→ **Your task**: Go over the data and keep only the lines that include "height".
[[ Dataset records open ]]
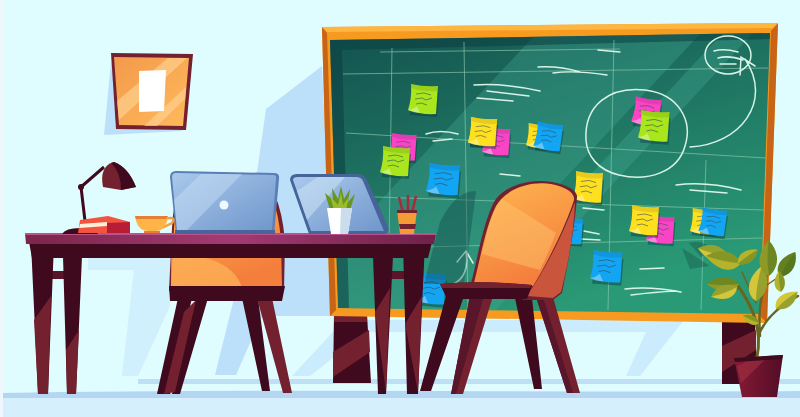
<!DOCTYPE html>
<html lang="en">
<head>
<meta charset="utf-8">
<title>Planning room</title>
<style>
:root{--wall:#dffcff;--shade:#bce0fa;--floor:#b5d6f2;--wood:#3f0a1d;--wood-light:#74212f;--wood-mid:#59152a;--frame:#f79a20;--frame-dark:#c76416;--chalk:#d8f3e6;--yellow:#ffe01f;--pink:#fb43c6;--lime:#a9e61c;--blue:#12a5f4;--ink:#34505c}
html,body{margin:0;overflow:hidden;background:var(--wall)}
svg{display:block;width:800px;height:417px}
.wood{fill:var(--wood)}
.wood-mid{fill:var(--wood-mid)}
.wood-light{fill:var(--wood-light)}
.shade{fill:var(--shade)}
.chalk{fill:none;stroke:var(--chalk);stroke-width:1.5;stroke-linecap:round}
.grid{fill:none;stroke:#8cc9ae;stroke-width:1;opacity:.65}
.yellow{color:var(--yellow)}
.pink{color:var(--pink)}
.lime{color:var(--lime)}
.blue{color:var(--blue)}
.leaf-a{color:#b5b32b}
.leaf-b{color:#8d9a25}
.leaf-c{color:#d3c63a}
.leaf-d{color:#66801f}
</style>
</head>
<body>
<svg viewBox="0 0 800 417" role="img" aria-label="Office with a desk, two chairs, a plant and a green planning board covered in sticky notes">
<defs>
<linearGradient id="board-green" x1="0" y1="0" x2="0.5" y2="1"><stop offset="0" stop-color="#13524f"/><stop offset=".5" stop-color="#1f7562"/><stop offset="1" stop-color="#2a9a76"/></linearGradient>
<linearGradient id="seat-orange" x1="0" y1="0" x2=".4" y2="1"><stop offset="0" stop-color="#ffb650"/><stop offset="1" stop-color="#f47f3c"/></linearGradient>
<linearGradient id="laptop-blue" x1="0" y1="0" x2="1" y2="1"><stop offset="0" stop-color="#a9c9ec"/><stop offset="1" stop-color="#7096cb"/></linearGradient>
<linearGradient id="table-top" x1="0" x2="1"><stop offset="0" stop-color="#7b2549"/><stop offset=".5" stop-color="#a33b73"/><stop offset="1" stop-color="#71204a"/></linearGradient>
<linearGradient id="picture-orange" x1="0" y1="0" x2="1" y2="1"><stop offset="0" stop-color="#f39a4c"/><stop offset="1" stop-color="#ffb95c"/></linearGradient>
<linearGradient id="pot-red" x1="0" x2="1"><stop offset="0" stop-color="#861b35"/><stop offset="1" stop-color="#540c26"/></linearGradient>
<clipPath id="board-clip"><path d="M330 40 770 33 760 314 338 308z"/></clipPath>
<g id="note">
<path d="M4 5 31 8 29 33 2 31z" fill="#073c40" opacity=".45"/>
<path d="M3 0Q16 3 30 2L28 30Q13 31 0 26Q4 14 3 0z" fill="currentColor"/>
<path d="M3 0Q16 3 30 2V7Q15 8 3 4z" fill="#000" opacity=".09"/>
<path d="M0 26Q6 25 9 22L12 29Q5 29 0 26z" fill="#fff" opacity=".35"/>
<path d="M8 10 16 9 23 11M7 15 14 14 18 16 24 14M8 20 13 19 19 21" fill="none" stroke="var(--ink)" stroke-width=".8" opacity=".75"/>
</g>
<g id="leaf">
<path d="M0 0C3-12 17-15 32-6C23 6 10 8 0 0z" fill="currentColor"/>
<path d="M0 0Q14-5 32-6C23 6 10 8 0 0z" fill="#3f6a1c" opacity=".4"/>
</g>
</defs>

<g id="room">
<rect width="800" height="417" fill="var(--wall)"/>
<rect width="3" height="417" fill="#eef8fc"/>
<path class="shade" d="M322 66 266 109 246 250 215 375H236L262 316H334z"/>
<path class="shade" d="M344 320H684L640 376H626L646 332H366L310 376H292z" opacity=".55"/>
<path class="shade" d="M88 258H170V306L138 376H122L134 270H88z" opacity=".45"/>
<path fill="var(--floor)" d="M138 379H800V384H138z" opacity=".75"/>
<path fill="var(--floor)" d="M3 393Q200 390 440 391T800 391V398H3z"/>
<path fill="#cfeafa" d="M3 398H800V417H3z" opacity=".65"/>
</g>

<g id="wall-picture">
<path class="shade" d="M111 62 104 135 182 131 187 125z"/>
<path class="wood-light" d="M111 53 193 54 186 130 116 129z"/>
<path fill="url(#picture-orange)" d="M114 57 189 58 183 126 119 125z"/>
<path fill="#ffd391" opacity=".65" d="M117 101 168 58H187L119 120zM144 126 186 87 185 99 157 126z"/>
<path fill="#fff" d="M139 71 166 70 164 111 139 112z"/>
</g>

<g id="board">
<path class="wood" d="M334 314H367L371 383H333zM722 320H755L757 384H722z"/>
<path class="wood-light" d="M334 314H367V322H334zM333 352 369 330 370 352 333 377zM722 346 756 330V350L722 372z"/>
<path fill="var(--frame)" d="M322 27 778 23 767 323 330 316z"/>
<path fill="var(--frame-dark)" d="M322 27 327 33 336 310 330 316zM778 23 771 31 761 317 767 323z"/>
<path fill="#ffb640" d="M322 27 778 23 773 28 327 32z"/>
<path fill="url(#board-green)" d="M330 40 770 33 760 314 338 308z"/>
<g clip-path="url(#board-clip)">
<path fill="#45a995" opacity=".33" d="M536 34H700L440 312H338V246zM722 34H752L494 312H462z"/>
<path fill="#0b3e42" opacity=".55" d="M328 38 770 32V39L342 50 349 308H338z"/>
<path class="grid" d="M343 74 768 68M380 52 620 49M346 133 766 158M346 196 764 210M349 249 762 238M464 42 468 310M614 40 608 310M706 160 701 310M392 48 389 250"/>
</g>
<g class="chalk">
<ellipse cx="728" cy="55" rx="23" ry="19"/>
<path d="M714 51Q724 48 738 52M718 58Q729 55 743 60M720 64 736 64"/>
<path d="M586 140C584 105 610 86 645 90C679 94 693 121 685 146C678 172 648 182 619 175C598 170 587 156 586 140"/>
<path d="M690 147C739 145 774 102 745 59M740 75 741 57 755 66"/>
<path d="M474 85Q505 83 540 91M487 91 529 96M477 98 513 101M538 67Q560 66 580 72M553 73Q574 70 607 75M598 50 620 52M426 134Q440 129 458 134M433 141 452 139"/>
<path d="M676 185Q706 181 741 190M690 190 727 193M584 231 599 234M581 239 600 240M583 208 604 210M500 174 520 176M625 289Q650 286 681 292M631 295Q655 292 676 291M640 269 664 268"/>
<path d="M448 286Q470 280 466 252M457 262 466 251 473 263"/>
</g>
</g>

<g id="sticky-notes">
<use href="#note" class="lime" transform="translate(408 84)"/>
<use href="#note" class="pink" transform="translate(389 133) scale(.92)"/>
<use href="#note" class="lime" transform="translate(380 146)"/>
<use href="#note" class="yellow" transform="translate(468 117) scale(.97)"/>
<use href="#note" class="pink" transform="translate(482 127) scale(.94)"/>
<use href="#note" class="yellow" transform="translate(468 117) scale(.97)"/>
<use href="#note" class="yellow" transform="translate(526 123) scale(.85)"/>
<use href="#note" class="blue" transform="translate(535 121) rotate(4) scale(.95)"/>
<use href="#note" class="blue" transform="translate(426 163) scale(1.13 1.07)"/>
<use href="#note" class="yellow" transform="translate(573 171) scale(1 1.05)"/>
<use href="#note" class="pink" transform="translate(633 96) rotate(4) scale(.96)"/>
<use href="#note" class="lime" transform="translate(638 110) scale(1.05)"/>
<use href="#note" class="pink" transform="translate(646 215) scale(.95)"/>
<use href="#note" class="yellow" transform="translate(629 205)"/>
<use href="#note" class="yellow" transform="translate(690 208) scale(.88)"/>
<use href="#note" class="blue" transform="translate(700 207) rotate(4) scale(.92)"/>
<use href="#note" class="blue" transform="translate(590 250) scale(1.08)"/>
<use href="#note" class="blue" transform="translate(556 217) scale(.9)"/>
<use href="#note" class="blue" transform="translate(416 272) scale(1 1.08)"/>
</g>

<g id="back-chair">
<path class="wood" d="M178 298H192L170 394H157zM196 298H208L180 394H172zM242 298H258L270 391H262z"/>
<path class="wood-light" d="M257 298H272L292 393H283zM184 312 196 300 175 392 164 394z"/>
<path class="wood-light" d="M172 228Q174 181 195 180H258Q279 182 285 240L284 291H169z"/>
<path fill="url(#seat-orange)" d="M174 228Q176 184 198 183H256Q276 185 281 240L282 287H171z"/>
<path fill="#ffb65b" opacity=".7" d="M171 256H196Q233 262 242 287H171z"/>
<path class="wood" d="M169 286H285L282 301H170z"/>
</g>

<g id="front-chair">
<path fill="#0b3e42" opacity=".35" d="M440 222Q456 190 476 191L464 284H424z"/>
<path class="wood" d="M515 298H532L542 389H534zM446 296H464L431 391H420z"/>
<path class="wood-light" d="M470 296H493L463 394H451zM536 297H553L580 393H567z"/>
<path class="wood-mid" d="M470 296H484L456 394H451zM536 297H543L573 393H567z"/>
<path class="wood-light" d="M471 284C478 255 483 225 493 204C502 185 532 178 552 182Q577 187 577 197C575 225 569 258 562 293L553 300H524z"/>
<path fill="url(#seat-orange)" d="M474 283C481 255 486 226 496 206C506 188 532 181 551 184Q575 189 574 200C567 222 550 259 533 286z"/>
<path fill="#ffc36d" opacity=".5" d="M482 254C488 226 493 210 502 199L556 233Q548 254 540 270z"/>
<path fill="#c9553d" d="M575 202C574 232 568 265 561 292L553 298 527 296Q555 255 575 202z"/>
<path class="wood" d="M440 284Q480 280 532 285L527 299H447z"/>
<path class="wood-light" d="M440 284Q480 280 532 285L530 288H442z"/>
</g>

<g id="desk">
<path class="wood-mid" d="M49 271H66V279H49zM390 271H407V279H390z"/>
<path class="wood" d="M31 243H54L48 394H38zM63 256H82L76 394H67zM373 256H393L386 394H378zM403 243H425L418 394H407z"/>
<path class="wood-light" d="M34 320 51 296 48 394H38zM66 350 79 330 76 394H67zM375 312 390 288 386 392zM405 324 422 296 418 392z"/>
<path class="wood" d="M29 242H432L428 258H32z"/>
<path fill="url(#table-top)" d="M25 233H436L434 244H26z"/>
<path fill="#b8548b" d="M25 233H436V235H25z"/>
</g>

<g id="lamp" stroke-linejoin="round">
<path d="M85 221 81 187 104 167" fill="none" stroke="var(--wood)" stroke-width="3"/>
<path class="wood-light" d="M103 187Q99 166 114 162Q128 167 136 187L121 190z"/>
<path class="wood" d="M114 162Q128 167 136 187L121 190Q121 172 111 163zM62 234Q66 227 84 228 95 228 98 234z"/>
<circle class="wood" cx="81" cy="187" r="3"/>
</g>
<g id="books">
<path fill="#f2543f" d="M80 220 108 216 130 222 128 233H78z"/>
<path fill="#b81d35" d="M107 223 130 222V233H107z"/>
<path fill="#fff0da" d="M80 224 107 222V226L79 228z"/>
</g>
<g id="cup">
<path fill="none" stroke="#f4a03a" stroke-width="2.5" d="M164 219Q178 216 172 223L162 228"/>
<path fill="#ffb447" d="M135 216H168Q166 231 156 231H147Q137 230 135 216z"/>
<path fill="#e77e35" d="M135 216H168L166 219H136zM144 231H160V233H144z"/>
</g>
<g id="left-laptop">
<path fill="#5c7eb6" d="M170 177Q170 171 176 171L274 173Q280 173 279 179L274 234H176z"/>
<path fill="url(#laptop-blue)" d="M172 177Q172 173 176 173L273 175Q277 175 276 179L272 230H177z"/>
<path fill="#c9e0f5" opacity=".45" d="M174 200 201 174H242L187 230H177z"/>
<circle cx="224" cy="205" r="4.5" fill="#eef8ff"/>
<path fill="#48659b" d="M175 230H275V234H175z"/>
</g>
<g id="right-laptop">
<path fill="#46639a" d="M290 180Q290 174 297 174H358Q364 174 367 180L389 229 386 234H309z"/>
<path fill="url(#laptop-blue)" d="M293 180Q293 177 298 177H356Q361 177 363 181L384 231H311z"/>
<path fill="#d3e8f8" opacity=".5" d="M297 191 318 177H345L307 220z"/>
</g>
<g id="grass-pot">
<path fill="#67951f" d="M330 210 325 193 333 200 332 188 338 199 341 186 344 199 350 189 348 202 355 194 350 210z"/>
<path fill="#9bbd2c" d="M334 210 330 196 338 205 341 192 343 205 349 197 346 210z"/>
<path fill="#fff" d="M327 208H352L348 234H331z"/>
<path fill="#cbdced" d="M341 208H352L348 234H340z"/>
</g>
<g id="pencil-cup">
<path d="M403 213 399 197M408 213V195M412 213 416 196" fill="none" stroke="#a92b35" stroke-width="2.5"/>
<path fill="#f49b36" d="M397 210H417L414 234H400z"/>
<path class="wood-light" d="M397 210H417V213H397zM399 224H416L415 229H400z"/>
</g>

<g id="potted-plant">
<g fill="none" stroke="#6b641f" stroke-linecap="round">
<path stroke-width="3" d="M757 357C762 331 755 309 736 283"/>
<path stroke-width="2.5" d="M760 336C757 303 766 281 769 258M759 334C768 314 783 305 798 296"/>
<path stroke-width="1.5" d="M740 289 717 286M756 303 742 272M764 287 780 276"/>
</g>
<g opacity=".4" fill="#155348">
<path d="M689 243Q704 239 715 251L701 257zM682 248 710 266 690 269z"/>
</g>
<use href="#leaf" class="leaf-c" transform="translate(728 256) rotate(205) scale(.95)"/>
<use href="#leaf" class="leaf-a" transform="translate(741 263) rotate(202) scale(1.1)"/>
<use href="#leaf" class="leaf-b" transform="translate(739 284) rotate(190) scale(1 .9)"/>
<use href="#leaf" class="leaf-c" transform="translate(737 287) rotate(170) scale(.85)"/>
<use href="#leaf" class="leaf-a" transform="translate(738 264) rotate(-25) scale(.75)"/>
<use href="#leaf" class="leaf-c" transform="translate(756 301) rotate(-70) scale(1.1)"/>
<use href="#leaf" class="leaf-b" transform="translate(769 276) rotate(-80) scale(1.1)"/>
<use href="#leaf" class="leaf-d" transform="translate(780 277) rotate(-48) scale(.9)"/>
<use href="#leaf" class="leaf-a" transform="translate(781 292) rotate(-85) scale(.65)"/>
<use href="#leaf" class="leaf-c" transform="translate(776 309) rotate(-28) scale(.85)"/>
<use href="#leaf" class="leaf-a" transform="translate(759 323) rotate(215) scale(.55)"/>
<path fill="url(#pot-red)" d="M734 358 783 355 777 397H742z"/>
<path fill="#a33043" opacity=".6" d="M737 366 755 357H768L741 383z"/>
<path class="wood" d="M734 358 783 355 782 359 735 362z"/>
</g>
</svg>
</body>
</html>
[[ Dataset records closed ]]
→ **Expected output**:
svg{display:block;width:800px;height:417px}
<rect width="800" height="417" fill="var(--wall)"/>
<rect width="3" height="417" fill="#eef8fc"/>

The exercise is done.